Saved data entries
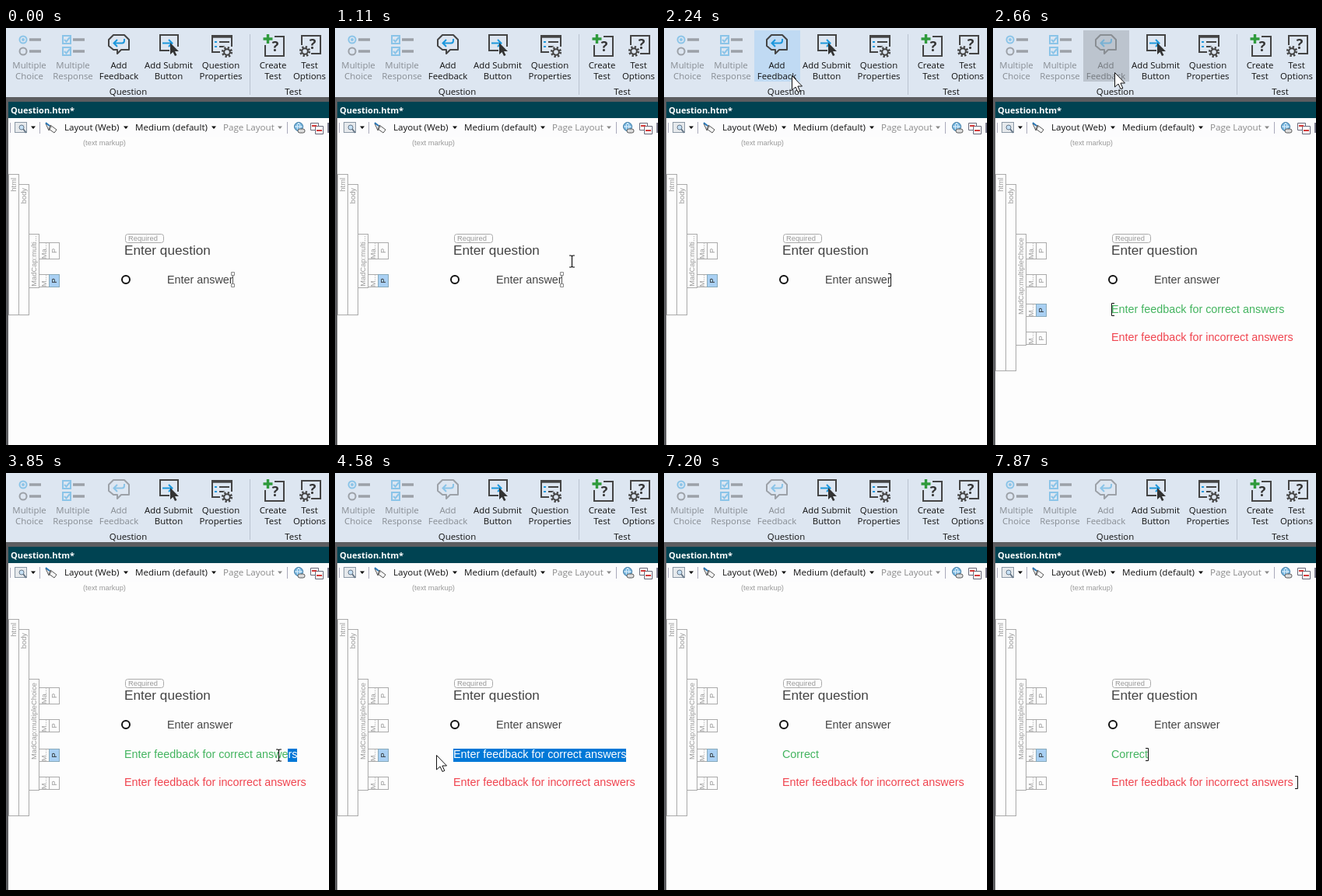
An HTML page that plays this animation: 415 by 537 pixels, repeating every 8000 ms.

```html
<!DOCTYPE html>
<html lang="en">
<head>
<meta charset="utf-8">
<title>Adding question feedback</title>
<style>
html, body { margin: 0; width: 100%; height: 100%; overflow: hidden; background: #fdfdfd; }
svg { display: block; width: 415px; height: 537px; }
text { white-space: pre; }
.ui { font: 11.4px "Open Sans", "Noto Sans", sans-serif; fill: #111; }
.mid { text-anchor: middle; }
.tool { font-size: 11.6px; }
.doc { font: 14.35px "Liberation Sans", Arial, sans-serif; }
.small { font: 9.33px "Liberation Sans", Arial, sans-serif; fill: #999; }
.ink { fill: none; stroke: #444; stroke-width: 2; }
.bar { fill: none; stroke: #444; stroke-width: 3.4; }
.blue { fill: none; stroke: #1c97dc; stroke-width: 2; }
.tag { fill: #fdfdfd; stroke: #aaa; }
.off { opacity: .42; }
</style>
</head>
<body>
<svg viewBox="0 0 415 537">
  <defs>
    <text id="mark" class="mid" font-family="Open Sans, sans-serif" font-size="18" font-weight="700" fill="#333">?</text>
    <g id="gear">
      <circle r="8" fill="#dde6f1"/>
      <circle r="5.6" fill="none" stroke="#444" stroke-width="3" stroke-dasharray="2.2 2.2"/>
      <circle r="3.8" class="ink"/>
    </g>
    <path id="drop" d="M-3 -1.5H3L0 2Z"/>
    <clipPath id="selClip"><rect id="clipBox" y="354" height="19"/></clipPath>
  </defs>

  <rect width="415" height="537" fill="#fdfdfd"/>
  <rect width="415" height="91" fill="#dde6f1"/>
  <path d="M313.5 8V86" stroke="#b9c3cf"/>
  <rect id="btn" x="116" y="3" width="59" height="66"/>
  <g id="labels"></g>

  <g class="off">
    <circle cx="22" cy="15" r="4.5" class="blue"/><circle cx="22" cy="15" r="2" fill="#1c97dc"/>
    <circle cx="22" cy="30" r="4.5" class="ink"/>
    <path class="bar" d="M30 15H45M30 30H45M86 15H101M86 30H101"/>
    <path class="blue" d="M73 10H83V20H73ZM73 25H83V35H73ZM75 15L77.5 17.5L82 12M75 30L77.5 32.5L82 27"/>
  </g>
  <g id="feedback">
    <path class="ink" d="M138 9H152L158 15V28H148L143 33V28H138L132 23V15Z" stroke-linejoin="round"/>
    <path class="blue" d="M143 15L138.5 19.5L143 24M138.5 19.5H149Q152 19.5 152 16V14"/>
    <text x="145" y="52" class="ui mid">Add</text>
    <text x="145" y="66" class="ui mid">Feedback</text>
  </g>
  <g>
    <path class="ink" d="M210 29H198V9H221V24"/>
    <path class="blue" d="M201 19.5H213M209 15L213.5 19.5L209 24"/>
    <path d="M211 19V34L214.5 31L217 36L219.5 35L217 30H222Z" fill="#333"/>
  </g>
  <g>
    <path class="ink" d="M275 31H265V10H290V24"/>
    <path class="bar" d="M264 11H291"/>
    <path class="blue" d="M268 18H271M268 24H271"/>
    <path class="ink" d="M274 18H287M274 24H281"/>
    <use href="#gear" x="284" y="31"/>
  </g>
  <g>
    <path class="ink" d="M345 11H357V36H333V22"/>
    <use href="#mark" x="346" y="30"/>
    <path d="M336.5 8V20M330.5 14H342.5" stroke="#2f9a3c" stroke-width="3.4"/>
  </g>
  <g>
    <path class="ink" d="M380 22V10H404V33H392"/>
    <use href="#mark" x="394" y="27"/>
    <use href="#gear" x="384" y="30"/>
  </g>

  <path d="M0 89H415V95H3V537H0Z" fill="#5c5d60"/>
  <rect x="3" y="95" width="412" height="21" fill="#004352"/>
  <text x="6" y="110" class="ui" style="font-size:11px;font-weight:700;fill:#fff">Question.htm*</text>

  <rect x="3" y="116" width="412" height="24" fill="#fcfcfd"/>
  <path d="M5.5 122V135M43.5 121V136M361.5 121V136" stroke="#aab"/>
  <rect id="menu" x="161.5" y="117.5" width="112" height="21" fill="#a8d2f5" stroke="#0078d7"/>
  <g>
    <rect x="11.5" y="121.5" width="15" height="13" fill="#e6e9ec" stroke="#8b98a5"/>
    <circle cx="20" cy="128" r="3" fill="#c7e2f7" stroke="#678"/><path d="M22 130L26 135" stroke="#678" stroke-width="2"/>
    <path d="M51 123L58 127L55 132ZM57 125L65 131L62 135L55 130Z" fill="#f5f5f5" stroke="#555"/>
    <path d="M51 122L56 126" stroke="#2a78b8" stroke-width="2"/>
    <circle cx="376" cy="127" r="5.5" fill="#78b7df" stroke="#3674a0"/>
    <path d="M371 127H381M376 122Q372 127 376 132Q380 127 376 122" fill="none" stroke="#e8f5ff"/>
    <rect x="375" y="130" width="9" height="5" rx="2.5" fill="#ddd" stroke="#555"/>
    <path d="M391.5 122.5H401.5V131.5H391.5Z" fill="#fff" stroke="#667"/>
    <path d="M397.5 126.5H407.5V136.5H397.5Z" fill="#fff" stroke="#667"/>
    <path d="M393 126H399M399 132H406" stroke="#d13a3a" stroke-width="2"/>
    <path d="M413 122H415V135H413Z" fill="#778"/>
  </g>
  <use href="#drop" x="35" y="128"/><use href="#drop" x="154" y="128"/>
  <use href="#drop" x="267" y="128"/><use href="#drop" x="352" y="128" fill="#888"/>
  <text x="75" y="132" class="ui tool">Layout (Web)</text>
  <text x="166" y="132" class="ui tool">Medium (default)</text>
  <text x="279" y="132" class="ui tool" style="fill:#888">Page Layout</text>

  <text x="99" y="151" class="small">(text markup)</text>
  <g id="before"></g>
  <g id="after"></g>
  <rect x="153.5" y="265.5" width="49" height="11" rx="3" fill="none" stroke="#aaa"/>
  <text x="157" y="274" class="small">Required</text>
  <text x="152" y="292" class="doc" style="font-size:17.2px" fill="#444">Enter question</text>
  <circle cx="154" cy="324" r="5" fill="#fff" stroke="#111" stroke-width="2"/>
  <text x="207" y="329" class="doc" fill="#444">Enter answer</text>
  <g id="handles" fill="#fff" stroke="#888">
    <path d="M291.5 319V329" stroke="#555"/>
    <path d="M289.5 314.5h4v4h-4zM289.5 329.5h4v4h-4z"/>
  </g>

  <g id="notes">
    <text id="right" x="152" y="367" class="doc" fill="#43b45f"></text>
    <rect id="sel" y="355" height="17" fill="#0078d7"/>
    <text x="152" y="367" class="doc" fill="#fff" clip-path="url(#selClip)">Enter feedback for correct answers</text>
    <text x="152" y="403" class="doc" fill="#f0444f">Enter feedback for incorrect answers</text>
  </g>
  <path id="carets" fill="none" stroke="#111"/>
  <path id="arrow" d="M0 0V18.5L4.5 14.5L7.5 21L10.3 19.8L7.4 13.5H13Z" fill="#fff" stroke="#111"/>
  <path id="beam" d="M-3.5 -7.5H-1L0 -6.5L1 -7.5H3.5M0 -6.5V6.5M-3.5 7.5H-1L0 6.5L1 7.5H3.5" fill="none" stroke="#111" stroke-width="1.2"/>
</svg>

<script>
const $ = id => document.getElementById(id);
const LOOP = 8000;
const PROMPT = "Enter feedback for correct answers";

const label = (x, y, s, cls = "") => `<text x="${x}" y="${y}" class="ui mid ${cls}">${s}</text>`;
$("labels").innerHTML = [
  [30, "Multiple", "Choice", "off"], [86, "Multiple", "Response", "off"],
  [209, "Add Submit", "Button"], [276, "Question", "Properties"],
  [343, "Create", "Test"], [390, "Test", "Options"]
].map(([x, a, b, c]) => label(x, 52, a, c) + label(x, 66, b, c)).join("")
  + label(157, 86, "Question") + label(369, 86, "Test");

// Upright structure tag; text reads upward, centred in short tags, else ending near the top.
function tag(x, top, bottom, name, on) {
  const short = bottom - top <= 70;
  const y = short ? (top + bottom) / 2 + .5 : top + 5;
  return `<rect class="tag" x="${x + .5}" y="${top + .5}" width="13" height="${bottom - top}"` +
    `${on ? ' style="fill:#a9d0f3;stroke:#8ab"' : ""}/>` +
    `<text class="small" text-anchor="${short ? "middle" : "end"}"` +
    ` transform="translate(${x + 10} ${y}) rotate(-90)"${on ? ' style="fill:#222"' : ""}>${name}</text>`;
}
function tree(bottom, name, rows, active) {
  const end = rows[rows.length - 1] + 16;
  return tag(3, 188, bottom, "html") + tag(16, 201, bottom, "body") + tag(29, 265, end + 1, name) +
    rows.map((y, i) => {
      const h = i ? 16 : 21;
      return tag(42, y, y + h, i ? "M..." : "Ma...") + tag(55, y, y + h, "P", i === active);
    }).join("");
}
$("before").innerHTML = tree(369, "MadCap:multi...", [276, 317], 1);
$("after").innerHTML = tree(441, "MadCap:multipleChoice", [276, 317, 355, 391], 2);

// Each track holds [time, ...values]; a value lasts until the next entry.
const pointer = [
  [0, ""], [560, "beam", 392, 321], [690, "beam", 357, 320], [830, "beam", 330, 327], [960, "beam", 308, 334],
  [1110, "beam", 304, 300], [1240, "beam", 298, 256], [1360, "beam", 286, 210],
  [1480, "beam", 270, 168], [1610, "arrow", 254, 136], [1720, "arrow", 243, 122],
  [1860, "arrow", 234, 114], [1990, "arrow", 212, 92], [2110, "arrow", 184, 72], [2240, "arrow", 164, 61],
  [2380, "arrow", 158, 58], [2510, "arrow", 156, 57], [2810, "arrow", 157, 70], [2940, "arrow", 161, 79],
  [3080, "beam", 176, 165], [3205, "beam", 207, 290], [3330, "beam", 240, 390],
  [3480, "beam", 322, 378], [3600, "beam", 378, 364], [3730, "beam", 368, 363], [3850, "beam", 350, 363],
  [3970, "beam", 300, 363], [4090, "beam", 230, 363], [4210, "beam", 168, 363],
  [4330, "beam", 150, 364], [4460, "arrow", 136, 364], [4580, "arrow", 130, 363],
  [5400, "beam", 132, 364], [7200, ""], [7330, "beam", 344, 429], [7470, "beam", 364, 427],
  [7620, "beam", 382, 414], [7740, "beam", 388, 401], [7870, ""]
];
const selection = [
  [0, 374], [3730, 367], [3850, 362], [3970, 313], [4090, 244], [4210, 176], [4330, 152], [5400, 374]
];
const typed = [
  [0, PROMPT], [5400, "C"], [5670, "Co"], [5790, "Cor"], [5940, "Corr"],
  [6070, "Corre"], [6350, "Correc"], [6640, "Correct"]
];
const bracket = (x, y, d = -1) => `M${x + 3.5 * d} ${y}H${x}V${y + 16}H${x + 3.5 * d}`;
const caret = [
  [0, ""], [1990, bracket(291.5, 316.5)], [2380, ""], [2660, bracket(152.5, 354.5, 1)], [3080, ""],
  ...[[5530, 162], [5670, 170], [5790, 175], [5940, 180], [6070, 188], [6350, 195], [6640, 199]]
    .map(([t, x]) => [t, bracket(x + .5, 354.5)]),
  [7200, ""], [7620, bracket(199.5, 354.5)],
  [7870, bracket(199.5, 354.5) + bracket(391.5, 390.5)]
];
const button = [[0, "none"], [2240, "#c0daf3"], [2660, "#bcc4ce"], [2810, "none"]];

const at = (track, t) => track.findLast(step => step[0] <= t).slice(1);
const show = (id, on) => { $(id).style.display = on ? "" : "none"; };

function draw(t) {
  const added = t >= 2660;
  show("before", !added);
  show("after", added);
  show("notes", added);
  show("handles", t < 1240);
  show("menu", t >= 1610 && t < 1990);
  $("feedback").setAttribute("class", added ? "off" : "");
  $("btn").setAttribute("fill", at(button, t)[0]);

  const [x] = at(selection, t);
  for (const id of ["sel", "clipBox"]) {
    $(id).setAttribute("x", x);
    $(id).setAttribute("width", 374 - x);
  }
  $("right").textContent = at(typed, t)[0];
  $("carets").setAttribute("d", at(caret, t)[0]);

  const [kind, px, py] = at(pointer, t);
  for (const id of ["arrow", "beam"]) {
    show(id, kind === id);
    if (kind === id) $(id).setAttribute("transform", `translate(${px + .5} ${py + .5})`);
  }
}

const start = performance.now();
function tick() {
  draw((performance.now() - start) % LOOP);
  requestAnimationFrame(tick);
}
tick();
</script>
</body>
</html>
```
* * *
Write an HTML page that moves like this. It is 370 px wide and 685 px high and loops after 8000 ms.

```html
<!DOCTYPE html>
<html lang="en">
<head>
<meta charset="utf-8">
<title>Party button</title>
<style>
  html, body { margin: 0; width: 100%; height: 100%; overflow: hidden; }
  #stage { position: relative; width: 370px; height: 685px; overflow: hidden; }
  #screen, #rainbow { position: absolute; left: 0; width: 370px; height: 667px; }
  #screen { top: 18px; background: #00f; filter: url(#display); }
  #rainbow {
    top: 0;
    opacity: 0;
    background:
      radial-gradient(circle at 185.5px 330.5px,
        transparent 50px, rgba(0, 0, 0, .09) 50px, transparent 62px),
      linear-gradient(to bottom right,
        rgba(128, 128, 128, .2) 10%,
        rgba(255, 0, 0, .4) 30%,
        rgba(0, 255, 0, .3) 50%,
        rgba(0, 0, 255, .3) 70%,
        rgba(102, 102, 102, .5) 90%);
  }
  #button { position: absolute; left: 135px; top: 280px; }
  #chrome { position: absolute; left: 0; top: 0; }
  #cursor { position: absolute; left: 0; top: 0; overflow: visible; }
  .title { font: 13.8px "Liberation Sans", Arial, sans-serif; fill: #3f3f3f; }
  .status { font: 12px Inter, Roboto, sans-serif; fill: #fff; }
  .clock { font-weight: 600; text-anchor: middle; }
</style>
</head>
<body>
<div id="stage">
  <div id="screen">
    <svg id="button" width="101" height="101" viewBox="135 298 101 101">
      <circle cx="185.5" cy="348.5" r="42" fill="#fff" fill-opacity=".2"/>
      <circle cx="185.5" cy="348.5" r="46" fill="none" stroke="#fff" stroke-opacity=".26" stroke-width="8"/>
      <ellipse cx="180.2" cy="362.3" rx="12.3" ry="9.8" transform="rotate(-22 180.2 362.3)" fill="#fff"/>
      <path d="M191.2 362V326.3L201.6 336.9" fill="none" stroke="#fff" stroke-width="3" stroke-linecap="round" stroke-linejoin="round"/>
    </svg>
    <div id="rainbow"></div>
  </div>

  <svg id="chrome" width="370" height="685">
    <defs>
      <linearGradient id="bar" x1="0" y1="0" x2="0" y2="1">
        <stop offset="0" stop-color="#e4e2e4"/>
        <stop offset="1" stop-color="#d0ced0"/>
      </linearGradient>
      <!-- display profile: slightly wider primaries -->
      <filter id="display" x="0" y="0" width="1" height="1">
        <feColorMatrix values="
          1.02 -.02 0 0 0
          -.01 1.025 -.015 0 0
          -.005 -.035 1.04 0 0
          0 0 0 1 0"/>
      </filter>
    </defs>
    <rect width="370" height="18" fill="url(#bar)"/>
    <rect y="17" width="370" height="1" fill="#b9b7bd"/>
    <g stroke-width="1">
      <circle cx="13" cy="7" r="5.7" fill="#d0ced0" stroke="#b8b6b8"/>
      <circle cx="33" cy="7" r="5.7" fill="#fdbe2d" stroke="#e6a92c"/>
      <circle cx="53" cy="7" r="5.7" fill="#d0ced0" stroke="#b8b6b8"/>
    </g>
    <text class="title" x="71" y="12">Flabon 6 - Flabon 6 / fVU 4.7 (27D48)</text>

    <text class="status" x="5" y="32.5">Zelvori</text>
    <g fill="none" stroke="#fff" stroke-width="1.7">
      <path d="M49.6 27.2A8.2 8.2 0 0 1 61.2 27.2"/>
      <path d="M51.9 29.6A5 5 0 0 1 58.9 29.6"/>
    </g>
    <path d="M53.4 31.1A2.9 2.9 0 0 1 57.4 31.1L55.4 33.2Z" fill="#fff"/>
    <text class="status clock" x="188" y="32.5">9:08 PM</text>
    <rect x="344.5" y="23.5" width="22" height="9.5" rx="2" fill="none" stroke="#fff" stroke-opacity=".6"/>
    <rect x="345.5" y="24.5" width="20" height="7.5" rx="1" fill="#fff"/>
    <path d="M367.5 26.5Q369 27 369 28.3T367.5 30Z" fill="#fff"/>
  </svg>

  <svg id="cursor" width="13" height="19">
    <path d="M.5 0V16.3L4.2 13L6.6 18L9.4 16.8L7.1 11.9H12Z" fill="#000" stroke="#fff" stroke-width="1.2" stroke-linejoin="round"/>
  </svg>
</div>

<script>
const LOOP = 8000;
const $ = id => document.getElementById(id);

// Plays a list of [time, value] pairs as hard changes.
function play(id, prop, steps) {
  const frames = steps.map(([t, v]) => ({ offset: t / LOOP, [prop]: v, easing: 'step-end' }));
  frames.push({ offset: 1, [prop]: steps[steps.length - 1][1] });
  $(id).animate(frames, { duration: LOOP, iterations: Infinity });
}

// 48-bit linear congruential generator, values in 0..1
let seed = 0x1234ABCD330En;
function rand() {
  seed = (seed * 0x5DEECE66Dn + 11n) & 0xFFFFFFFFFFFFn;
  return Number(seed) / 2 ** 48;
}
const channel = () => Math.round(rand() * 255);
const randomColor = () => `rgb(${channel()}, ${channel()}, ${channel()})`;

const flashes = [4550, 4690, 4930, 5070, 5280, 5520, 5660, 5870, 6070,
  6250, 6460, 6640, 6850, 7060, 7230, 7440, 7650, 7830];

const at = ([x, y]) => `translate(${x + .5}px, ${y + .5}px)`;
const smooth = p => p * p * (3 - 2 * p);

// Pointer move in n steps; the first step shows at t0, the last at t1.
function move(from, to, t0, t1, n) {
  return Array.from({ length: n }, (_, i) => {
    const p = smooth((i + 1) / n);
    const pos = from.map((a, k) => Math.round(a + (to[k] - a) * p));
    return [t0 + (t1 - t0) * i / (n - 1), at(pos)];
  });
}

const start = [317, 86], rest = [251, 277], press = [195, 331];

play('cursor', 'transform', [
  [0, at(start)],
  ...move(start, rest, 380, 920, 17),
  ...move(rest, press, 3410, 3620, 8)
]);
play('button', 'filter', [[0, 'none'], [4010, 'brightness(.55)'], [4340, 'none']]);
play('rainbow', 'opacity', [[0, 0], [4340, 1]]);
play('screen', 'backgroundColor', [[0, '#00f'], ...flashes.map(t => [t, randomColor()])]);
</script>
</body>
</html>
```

— PROBLEM REQUIREMENTS —
Lines containing the word "transform": how many are there in the data above? Reply with only that number.

— TASK RESPONSE —
4